With all the rapid change around medical cannabis and talk about legalization efforts, it's important to note that these changes are not without challenge: women's disproportionate responsibility for dependent children intensifies the risk associated with smoking cannabis and being known as a cannabis user.
I don't know how to teach my daughters that they have to follow arbitrary rules about their bodies, rules that will change based on current fashion, the people they socialize with, the media they consume. I don't know how to teach my daughters to sift through the shit that society decrees about their bodies.
It is widely acknowledged that Japan needs more females in business to make up for a shrinking workforce and to boost economic growth and opportunity. With this admirable goal in mind, we must work to make Japan a nation where every individual, male and female, has equal opportunities to realize their full social, economic and political potential.
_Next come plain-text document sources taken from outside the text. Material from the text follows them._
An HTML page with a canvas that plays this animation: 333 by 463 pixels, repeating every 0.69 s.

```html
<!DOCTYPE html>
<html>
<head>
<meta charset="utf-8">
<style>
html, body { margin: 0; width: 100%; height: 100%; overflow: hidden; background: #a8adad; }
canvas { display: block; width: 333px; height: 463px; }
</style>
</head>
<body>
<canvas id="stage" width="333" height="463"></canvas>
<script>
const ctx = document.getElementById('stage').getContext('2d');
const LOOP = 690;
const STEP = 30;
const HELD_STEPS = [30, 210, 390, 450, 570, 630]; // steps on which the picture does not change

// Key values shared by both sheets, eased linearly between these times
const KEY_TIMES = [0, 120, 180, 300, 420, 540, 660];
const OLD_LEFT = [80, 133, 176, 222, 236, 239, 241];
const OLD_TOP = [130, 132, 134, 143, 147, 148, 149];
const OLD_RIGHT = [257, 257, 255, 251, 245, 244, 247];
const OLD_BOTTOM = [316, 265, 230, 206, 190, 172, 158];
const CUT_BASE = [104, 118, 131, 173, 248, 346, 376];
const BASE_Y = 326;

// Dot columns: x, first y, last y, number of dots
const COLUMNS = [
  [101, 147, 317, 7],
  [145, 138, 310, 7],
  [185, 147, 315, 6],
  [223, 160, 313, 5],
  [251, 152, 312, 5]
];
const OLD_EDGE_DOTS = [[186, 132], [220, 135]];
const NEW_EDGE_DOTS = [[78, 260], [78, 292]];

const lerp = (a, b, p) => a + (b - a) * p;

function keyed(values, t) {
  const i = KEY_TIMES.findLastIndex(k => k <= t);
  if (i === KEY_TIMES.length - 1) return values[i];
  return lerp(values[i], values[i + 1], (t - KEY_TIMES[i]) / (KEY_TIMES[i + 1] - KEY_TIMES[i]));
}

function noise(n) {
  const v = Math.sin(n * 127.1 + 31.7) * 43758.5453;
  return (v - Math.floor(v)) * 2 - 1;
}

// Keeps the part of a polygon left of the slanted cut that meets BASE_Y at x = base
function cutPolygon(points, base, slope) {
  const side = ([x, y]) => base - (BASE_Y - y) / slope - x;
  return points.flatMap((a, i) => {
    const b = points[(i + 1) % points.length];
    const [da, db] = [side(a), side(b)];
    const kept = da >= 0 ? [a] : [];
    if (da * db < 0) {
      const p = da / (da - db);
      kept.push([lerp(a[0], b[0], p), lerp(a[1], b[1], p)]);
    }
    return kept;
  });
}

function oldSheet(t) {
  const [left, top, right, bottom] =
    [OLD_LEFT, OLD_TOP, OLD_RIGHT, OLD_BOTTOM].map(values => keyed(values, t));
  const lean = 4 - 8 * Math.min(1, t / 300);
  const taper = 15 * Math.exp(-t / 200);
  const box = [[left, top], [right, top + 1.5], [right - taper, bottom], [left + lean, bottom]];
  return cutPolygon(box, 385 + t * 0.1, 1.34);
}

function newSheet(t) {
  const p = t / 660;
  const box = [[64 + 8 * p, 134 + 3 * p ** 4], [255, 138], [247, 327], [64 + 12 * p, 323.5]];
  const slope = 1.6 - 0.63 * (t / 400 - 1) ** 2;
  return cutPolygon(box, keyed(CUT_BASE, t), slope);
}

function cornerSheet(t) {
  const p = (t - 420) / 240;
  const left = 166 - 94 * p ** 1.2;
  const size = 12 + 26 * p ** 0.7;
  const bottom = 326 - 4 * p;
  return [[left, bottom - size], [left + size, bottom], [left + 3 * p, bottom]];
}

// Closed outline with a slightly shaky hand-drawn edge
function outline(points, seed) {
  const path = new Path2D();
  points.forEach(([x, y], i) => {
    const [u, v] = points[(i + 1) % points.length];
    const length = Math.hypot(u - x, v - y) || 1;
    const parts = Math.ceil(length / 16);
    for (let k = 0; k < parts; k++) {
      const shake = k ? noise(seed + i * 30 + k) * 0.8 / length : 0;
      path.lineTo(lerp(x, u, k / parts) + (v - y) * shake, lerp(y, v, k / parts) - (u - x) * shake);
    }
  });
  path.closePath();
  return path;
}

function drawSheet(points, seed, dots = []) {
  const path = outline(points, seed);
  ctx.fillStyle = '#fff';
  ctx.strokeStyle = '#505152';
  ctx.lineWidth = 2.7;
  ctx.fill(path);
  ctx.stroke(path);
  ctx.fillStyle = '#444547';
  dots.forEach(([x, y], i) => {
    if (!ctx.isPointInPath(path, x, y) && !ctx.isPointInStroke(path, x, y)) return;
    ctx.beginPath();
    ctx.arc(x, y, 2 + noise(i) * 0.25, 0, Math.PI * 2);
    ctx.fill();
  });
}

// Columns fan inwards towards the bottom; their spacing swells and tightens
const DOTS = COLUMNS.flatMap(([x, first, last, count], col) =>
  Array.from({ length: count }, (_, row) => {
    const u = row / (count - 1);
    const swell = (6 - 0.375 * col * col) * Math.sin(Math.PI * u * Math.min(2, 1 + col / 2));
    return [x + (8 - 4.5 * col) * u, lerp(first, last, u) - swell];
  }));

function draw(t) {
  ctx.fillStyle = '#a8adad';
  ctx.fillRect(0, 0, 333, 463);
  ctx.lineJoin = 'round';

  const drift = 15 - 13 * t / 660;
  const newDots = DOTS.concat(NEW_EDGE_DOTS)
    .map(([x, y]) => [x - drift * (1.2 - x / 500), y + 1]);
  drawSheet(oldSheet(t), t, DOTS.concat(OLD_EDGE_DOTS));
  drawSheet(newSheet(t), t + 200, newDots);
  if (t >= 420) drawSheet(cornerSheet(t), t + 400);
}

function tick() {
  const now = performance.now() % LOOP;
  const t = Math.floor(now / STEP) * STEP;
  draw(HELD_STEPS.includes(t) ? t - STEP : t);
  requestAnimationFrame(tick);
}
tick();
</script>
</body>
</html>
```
As a Japanese youth, I am not afraid to break from traditional practices and defy what is expected of me. I am ready to pursue my own dream to become a fearsome business leader and 2014 G(irls)20 Delegate representing Japan.
Since the feminist movement, women have openly discussed and debated what it means to be female. This multi-decade dialogue has led to a more nuanced understanding of the complexity of womanhood, and what it means to grow and develop as a multi-faceted woman. A similar dialogue between men about the nuanced intricacies of malehood has been slower to develop.
With kids growing up surrounded by advertising, movies and TV, toys, books, and clothes that tell them that some things are for girls, and others are for boys, we're already fighting an uphill battle if our goal is to raise girls who know that they can solve tough, real world problems, and boys who are interested in collaboration, not just competition.
I recently ended up on a talk radio show based in my hometown of Calgary. "Is this Rae Spoon?" asked the interviewer. "Yes, it is," I replied. "And you are transgender, right?" "Yes, I am." "And we're supposed to use a different word for you?"...In over 10 years, through the hundreds of interviews I'd done with people firing questions at me about being transgender, I had always tried to avoid answering the ones that sounded like they were something off of Jerry Springer.
We are not just expected to put in the same amount of work in the office, and still more at home, we also have to find the time to go to the gym, pull on skin-tight shape wear, prepare gluten-free, carb-free, Paleo, blah, blah, meals, get Botox, gel manicures, and buy expensive serums, lotions, and potions proven to even out our complexion, hide fine lines, and reduce sagging.
While there are a myriad of reasons the Premier Redford has faced such heavy criticism, we have to recognize that systemic misogyny -- an entrenched prejudice against women and girls that is inherent in a given system, such as society -- plays at least some part in the story. It's not the only source of the premier's troubles, but it's certainly one piece in the much larger puzzle.